As you can see in the accompanying chart, the reported August gains do little or nothing to reverse—or even suspend—the downtrend in single-family starts in place over the last nine months. Even during the worst of the 2005-2009 housing crash, single-family starts registered occasional one-month gains equal to or larger than what was reported today for August.
Meanwhile, the scales of this chart have been adjusted to account for owner-builds, which show up in starts, but not in new-home sales. By this reckoning, even after the net declines of the last nine months, current levels of single-family starts are still way too high to arrest the continued build-up of inventories of unsold new homes.
As of July, new-home inventories equaled 11 months’ worth of sales, an overhang exceeded only at the early-2009 nadir of that housing crash. With August start rates apparently well in excess of absorption rates, it is almost sure that new-home inventories rose further in August, pushing the inventory-sales ratio still higher. We have been bearish on single-family homebuilding for over a year, and we see nothing in this report to challenge that assessment.
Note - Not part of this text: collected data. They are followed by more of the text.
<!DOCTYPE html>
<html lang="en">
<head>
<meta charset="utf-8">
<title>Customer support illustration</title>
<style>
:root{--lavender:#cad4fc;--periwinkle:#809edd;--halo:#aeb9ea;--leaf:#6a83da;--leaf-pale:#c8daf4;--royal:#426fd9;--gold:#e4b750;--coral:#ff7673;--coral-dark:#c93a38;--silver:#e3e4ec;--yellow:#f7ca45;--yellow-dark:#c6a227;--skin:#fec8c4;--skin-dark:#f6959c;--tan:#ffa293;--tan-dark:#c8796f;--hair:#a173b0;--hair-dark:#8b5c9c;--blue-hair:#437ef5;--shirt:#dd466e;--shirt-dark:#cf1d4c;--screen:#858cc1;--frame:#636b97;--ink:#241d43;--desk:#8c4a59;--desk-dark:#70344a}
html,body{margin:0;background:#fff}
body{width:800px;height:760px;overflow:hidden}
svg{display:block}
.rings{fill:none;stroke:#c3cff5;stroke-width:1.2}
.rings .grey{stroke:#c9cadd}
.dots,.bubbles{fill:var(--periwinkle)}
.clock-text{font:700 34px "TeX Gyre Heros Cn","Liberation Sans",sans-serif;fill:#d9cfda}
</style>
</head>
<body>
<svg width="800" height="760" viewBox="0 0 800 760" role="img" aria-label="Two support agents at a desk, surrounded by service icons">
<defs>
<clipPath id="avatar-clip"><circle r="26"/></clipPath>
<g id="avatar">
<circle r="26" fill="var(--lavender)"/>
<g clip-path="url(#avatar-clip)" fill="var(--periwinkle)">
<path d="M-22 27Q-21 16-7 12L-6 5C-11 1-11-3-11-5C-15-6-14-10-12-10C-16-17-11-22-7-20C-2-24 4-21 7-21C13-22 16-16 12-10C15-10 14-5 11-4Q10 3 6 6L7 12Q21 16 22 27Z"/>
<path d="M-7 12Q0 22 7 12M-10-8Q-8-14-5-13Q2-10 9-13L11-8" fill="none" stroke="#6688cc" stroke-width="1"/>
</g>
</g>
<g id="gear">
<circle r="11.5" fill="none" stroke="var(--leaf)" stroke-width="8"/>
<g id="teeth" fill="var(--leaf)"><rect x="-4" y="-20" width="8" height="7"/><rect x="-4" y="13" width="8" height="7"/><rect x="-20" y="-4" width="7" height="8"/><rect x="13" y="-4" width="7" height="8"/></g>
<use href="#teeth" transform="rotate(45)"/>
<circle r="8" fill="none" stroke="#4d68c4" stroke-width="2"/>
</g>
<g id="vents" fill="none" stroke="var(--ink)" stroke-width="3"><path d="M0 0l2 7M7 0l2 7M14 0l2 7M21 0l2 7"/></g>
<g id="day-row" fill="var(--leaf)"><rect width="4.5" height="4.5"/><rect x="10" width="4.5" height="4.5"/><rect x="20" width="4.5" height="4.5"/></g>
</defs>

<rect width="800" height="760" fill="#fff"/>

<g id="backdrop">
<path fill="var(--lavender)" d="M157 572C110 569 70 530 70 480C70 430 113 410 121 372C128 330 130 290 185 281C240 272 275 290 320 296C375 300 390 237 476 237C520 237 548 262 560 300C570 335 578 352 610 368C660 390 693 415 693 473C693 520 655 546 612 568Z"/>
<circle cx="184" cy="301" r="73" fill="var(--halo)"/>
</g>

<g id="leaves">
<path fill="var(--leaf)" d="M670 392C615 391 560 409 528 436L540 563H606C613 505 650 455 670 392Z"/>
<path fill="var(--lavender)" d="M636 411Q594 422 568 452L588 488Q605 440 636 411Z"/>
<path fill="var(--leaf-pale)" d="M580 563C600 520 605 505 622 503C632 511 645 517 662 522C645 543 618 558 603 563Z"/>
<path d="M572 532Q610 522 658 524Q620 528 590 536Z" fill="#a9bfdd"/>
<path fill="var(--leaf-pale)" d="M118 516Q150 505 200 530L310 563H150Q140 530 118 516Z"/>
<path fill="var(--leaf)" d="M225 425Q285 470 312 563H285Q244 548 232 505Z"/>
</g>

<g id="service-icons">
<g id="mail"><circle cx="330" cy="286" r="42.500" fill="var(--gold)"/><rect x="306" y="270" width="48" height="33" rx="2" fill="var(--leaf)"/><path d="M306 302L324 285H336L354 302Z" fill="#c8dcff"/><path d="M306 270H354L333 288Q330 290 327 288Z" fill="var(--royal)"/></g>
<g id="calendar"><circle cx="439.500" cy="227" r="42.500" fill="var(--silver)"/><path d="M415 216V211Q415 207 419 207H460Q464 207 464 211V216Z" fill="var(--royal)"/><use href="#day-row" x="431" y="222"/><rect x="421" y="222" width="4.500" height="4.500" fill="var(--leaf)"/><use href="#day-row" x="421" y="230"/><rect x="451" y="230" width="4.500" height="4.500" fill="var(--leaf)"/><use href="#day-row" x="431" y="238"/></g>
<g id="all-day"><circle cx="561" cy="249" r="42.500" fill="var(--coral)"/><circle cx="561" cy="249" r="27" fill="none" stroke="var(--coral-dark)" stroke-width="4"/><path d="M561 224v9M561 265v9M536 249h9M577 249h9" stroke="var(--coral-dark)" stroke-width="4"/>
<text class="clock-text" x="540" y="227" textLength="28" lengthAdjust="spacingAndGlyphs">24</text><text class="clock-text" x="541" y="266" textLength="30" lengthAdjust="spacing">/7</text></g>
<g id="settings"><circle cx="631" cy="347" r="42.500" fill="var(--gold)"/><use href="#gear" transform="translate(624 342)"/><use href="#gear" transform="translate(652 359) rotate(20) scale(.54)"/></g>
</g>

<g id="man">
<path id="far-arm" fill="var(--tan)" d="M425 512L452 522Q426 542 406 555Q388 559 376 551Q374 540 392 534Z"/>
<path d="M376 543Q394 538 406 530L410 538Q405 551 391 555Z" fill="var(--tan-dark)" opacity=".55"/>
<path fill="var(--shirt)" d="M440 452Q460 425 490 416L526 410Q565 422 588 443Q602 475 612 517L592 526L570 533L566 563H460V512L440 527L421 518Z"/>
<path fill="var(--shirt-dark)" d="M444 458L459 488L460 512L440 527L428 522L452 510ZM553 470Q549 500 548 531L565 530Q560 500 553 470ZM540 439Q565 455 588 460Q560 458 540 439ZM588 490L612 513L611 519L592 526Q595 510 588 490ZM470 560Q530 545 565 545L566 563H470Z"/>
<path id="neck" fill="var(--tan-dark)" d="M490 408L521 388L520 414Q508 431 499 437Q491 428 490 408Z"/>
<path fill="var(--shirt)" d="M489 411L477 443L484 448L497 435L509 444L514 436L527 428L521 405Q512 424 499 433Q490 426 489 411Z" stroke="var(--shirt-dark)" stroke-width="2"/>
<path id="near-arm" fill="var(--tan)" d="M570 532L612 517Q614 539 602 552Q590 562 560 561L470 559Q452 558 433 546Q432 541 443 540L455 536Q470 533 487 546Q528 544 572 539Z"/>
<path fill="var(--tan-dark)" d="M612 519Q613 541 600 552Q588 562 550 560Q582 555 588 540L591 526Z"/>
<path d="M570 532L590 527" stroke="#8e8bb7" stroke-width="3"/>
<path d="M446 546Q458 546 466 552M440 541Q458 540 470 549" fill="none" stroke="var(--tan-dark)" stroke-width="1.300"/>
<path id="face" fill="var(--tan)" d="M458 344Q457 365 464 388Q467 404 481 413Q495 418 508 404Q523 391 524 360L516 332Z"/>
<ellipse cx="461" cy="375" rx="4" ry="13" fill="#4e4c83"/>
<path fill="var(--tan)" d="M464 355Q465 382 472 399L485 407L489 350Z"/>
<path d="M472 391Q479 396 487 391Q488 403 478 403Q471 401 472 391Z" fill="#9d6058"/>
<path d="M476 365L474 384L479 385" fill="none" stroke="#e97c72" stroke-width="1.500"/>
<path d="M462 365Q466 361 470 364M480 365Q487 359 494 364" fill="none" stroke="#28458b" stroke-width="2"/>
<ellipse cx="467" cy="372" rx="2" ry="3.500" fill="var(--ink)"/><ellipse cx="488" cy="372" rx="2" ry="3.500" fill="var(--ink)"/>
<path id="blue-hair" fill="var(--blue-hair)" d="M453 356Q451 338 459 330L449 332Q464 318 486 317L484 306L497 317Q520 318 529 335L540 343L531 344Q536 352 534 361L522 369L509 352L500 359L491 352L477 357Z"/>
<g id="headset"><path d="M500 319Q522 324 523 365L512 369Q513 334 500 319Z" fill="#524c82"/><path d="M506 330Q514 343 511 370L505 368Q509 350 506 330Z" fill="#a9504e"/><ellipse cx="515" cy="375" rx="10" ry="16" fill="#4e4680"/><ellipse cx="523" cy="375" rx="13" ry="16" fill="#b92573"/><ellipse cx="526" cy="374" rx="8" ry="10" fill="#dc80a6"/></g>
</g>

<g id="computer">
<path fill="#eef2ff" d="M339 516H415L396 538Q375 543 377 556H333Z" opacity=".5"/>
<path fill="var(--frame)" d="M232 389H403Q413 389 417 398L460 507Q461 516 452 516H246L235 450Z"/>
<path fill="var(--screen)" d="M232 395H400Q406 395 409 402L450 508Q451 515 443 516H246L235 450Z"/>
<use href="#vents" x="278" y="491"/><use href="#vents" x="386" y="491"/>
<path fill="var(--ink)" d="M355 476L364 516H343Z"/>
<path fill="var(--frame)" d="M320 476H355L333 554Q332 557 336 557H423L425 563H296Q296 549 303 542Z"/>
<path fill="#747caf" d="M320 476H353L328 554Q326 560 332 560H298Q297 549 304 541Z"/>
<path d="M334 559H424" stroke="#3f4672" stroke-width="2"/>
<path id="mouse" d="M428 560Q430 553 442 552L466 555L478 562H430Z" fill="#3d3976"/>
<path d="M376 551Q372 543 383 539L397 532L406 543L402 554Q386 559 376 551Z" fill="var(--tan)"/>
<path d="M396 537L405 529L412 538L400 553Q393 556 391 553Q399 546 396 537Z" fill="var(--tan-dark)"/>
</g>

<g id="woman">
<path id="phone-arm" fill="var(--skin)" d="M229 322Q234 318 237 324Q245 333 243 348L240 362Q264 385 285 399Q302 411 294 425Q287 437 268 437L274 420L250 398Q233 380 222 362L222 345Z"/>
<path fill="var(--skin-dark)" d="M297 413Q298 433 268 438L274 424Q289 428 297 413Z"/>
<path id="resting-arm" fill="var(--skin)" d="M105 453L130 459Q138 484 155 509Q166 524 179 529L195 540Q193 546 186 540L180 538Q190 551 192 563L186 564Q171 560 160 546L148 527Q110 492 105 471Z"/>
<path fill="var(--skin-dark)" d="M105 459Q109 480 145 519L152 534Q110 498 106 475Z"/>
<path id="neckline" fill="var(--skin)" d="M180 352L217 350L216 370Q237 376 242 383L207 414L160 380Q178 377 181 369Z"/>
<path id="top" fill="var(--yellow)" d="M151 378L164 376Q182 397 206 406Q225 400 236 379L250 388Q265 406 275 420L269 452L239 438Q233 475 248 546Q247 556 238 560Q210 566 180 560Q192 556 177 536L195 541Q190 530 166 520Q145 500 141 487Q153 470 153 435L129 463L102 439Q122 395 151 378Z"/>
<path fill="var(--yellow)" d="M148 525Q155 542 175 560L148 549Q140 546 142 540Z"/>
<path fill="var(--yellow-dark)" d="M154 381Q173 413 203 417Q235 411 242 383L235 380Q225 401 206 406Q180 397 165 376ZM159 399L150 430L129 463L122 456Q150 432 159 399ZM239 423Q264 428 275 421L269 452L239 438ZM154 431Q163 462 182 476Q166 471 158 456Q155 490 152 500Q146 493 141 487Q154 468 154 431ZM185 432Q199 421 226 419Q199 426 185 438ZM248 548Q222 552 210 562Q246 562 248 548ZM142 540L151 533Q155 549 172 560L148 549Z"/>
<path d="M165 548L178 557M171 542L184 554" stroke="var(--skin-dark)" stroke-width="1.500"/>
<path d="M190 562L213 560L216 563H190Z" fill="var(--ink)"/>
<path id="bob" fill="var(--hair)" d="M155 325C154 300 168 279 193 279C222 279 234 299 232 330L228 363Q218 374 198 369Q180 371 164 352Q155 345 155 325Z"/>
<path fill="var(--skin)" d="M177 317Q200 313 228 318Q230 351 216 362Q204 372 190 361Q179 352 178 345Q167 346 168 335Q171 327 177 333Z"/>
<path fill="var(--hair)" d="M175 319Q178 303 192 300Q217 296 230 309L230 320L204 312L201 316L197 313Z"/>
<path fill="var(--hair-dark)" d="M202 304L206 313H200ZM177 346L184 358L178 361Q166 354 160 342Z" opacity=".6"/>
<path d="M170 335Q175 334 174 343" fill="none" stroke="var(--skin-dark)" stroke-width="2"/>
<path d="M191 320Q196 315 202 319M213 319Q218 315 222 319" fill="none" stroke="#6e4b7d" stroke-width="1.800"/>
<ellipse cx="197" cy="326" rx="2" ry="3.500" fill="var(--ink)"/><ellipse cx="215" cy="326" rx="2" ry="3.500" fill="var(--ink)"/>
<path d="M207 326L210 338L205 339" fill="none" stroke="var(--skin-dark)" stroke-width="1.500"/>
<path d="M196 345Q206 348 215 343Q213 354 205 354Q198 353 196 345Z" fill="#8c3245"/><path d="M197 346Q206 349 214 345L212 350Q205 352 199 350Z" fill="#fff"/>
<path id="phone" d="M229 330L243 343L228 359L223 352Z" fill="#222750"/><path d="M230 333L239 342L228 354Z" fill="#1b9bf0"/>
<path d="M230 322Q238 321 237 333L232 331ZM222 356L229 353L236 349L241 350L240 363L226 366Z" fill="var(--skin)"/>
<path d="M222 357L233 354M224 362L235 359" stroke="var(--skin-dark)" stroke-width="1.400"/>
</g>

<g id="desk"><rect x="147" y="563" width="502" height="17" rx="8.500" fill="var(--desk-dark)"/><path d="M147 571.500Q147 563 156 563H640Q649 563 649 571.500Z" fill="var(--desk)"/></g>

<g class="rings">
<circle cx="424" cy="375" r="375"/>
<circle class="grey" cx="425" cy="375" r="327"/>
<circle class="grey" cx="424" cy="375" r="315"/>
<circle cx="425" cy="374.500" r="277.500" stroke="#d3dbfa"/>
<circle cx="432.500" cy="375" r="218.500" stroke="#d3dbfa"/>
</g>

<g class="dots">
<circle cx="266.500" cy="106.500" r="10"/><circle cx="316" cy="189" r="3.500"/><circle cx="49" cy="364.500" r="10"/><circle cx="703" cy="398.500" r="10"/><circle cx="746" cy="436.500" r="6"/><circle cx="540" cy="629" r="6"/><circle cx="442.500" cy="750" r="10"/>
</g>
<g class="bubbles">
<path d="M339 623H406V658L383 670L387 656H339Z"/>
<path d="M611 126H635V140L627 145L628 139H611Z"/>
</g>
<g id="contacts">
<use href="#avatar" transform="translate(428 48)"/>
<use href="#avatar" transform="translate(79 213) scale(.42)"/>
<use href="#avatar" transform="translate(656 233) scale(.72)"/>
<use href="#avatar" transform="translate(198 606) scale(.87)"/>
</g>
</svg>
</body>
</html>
Meanwhile, the sharp increase in multi-family starts points to an even more severe dearth of product in that sector. For the last two years, starts of multi-family units have vastly exceeded completions of such units. In other words, the number of multi-family units under construction continues to grow dramatically, reaching 890,000 in August, compared to a 2005-2009 high of 453,000 units. Other Census data show a net decline of 161,000 over the last three years in the number of occupied rental units, even as 1,082,000 multi-family units have been completed in that span.
Yes, leasing agents claim to have seen an excess of demand for rental housing, and it is certainly the case that rental rates have been rising over the last two years. And, yes, the multi-family construction and rental property occupancy data might not be fully compatible with each other. Still, the contrasts between these are disturbing, and the continuing gap between starts and completions of multi-family units all by itself points to a coming glut in that sector.